> RECORD SET:
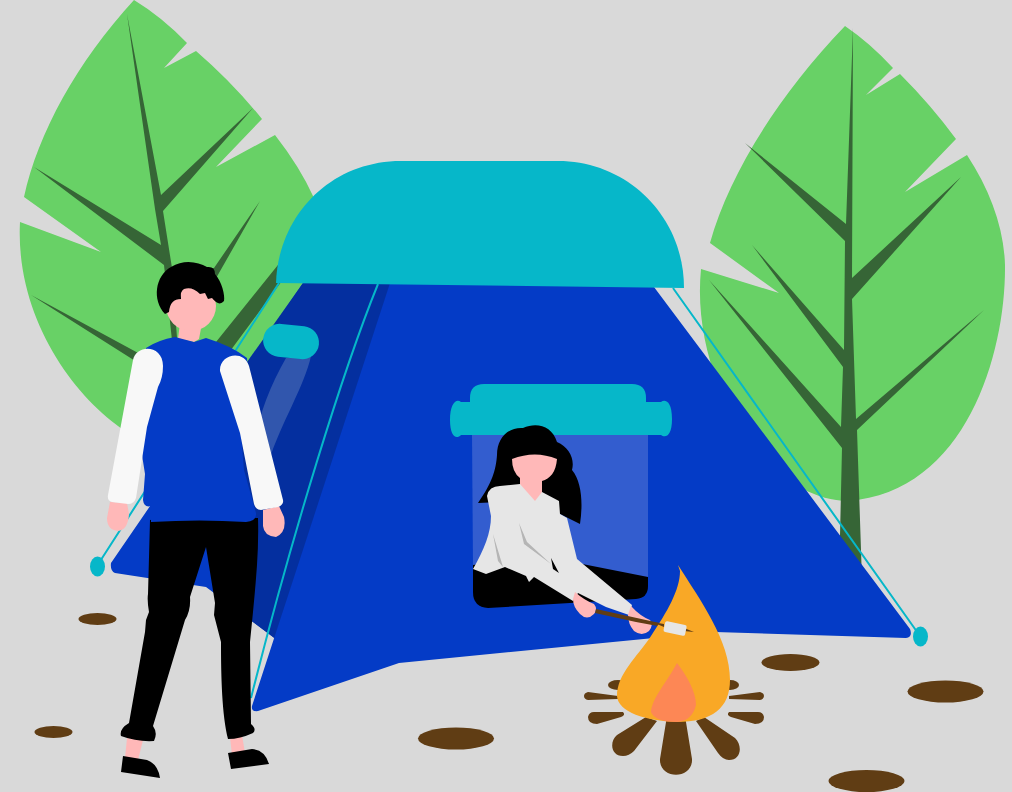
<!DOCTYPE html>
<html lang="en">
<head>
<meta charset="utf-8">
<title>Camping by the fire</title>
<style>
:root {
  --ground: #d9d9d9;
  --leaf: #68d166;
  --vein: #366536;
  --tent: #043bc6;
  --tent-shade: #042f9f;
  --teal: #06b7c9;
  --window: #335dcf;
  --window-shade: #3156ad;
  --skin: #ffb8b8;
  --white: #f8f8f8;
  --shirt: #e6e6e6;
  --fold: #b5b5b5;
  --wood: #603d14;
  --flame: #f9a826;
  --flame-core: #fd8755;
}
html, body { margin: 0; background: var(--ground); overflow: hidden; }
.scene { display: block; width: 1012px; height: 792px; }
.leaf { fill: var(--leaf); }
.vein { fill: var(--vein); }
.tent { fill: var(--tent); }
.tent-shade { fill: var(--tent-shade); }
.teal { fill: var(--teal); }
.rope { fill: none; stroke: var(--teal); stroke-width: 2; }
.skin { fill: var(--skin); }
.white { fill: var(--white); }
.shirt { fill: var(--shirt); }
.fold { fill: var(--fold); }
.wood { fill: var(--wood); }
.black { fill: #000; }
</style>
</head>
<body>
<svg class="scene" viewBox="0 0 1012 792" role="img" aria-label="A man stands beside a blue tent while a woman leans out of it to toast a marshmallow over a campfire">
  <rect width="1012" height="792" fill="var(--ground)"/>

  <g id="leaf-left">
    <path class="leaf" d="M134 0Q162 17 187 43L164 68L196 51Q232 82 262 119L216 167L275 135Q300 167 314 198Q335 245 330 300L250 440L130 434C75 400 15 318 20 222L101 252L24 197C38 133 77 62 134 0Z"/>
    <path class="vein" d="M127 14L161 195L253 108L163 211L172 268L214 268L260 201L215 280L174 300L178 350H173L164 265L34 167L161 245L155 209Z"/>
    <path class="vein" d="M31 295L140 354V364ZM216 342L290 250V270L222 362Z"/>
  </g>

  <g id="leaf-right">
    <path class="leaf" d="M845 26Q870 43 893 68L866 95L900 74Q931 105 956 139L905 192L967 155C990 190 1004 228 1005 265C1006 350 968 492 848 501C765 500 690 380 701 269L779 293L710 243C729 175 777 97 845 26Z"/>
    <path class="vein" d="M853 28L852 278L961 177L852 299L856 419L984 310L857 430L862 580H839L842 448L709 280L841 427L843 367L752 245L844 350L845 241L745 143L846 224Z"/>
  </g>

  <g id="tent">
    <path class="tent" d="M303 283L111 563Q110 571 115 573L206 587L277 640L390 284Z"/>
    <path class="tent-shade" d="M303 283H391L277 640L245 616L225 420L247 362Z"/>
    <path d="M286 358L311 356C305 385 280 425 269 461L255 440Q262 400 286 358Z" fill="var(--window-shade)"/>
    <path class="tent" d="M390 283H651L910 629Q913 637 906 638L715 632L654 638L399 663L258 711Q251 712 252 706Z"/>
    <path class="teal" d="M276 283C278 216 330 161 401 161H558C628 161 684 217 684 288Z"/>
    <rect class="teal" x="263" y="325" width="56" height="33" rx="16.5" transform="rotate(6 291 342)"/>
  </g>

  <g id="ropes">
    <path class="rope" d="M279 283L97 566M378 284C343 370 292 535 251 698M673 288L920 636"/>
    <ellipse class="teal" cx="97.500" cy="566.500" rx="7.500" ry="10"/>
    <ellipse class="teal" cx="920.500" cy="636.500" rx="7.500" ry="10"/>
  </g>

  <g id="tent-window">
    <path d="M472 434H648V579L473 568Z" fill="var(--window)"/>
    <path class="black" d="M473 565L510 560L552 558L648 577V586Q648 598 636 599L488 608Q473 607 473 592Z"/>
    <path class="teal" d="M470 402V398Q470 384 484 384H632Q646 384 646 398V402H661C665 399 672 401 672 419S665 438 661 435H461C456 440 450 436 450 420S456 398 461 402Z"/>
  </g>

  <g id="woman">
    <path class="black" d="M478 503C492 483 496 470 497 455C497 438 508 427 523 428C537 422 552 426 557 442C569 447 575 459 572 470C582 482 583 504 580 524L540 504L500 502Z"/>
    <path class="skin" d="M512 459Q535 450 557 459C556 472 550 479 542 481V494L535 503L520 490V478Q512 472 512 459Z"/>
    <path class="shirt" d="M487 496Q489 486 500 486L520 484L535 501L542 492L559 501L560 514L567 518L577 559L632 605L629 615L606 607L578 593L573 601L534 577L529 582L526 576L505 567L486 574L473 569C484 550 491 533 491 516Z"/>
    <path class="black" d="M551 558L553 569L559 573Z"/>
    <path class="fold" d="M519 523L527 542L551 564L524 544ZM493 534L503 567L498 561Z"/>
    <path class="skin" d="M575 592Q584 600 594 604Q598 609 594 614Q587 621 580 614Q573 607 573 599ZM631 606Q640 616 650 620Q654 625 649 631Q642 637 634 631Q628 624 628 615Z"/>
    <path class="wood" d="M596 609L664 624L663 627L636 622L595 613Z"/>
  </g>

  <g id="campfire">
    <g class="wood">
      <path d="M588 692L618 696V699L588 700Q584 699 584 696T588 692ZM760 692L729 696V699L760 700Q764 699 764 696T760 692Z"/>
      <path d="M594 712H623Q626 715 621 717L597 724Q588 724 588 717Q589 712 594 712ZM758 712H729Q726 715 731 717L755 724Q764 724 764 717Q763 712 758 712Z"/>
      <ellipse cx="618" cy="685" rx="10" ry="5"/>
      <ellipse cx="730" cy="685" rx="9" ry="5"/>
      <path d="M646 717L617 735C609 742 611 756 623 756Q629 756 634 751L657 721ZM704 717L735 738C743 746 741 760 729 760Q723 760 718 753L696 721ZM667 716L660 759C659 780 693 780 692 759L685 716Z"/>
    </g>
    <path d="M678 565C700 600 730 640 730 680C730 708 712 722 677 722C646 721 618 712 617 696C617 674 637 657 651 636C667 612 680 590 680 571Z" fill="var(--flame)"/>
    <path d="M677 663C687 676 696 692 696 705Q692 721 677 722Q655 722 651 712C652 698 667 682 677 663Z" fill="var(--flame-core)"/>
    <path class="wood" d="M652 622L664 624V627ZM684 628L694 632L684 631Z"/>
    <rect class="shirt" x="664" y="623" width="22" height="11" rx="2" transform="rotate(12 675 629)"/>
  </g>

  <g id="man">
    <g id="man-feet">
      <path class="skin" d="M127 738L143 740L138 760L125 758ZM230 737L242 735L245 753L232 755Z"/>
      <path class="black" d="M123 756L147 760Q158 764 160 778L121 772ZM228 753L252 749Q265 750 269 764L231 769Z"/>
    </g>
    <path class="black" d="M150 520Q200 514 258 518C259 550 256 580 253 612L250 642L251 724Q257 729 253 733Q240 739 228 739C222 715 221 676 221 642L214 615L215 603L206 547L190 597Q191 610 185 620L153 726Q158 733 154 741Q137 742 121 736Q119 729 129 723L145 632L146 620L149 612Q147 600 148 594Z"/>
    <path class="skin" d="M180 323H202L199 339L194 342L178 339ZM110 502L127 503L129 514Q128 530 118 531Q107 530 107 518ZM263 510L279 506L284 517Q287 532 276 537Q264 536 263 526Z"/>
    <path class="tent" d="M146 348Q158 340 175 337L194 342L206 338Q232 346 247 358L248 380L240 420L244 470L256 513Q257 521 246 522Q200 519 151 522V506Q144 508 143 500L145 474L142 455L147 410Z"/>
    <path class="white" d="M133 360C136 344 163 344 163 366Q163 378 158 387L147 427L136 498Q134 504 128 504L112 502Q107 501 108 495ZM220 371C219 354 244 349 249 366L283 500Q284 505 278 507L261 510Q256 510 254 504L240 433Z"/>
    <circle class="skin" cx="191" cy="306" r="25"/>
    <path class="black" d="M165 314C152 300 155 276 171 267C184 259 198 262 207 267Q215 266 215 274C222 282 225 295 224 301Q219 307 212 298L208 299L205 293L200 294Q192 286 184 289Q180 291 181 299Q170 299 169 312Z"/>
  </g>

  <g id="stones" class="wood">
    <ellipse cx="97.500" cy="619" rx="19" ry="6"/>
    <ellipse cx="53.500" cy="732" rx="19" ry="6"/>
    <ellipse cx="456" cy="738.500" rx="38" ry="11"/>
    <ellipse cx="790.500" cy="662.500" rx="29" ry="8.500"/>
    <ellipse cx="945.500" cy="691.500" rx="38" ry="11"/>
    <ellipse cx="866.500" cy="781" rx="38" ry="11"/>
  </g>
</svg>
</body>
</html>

> ACTION ITEM:
The count alone is needed: how many lines of these entries contain the word "body"?

> SOLUTION TO THE EXERCISE:
3